Exercise brief: Lines holding the string "case" are the ones to copy from this listing.

□ □ □ □

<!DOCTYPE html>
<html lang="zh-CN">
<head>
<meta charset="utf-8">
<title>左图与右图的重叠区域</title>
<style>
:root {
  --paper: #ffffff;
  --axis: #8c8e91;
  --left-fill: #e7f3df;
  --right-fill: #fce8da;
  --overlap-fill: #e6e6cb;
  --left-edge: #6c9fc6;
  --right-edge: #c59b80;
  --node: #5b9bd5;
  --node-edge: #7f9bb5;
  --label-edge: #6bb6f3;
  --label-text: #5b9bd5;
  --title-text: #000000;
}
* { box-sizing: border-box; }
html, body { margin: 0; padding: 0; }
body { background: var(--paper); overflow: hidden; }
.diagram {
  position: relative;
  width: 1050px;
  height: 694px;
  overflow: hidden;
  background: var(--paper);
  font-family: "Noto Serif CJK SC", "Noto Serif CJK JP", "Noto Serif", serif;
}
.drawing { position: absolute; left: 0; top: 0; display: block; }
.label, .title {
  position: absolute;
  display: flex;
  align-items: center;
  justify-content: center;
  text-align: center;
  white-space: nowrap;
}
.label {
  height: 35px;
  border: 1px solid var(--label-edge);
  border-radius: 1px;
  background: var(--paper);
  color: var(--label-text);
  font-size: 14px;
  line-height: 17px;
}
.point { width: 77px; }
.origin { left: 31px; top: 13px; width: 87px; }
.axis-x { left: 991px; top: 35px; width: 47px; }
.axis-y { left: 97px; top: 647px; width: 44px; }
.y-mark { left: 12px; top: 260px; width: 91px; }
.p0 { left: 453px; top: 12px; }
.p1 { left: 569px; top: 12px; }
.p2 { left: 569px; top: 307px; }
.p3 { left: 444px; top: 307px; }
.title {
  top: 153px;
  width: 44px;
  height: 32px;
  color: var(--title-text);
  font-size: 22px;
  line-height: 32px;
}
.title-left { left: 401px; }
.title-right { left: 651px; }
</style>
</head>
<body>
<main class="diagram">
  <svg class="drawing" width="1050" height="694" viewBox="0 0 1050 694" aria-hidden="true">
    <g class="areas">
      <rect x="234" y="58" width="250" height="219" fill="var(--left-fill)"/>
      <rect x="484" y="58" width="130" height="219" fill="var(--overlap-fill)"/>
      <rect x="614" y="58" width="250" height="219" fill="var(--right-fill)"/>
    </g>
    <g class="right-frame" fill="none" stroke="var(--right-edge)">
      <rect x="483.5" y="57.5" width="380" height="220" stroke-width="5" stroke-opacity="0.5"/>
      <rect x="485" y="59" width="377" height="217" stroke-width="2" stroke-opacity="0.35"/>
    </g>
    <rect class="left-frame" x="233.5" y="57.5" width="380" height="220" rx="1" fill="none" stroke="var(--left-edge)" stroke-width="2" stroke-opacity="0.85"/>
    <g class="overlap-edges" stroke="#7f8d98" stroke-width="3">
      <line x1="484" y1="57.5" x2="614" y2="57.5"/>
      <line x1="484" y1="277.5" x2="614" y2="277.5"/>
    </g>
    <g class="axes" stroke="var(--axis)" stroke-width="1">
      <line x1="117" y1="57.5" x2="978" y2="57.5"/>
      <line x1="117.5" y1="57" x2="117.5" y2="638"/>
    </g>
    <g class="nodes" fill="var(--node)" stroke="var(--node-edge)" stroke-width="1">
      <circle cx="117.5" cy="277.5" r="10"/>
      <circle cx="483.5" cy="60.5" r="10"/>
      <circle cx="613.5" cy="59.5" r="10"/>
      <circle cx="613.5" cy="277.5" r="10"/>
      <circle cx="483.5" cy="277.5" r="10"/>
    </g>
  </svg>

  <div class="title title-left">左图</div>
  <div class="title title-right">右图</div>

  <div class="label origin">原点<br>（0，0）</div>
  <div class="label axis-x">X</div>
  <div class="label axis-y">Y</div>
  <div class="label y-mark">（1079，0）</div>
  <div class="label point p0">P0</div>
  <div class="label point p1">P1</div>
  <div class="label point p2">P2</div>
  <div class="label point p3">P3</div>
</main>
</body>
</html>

□ □ □ □

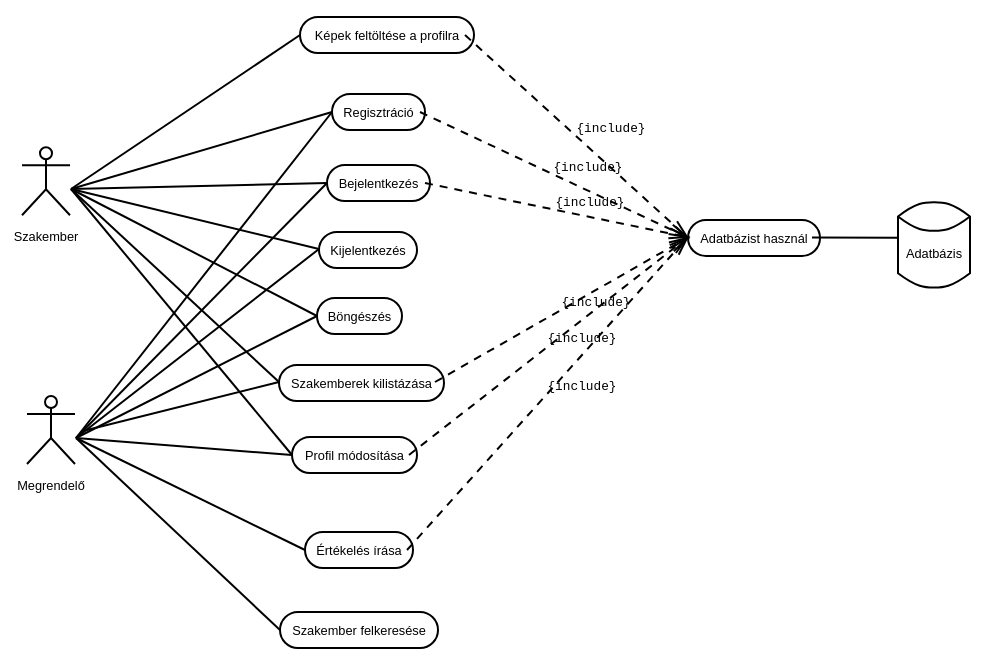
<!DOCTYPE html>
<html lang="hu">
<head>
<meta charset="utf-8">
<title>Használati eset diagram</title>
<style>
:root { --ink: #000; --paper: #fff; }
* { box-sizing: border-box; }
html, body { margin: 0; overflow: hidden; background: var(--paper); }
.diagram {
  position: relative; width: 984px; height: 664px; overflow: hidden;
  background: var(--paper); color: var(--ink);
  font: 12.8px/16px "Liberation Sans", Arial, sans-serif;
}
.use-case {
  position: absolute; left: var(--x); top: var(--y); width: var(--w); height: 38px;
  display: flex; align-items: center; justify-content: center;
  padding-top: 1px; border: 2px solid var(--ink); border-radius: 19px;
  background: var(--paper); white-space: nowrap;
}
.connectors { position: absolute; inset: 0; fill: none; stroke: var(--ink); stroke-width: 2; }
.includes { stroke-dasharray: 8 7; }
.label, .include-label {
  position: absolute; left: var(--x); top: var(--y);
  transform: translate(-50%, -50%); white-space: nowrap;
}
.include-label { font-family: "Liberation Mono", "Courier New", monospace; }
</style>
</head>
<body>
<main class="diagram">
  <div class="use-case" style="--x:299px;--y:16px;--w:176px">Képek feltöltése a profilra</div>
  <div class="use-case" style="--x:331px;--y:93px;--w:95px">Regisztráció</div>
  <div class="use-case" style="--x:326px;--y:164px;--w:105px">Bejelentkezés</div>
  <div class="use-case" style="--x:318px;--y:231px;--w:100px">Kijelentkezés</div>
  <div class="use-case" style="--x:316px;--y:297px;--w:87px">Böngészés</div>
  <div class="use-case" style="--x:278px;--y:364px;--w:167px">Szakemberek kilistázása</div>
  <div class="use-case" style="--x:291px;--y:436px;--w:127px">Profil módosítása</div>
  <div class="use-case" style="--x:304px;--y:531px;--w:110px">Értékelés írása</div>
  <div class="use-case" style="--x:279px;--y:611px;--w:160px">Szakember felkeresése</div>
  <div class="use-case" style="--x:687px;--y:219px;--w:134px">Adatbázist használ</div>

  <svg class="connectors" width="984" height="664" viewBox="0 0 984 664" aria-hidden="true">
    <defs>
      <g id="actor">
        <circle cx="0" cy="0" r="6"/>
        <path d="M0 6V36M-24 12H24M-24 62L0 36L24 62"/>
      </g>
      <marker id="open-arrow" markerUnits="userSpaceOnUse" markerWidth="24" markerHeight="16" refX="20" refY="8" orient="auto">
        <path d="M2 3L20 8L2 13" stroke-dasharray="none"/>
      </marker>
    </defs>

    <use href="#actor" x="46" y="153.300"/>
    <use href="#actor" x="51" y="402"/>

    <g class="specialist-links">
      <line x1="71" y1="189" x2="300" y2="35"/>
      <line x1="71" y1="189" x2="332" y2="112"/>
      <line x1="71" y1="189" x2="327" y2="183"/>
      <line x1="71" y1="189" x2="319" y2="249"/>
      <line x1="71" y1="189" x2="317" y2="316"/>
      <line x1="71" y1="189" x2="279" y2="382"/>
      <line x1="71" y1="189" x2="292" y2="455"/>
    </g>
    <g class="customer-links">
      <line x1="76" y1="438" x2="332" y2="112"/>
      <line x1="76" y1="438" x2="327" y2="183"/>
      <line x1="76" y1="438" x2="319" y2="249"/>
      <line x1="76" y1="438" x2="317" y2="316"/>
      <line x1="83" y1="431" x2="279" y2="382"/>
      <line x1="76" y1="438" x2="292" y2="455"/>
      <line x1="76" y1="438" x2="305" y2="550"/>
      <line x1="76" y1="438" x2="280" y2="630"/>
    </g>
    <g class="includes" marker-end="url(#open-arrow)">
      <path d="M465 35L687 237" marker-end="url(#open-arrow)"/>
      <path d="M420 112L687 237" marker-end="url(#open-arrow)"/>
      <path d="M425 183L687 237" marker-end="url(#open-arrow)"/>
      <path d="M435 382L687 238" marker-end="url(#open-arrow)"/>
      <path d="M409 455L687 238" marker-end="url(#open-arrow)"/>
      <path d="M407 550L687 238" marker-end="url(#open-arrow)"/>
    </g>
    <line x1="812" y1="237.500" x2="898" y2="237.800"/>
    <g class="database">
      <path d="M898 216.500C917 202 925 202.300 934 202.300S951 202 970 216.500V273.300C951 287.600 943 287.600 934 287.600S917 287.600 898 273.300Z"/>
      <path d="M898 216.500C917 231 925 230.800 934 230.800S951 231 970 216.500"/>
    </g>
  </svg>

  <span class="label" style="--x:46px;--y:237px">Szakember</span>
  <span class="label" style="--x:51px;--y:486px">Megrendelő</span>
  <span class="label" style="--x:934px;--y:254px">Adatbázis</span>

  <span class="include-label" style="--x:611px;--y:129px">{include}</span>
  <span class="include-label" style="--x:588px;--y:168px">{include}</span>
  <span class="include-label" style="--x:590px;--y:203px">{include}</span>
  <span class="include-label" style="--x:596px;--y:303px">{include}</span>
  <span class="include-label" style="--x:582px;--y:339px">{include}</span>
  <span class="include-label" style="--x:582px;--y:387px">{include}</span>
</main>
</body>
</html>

□ □ □ □

Solution to this exercise:
.use-case {
  <div class="use-case" style="--x:299px;--y:16px;--w:176px">Képek feltöltése a profilra</div>
  <div class="use-case" style="--x:331px;--y:93px;--w:95px">Regisztráció</div>
  <div class="use-case" style="--x:326px;--y:164px;--w:105px">Bejelentkezés</div>
  <div class="use-case" style="--x:318px;--y:231px;--w:100px">Kijelentkezés</div>
  <div class="use-case" style="--x:316px;--y:297px;--w:87px">Böngészés</div>
  <div class="use-case" style="--x:278px;--y:364px;--w:167px">Szakemberek kilistázása</div>
  <div class="use-case" style="--x:291px;--y:436px;--w:127px">Profil módosítása</div>
  <div class="use-case" style="--x:304px;--y:531px;--w:110px">Értékelés írása</div>
  <div class="use-case" style="--x:279px;--y:611px;--w:160px">Szakember felkeresése</div>
  <div class="use-case" style="--x:687px;--y:219px;--w:134px">Adatbázist használ</div>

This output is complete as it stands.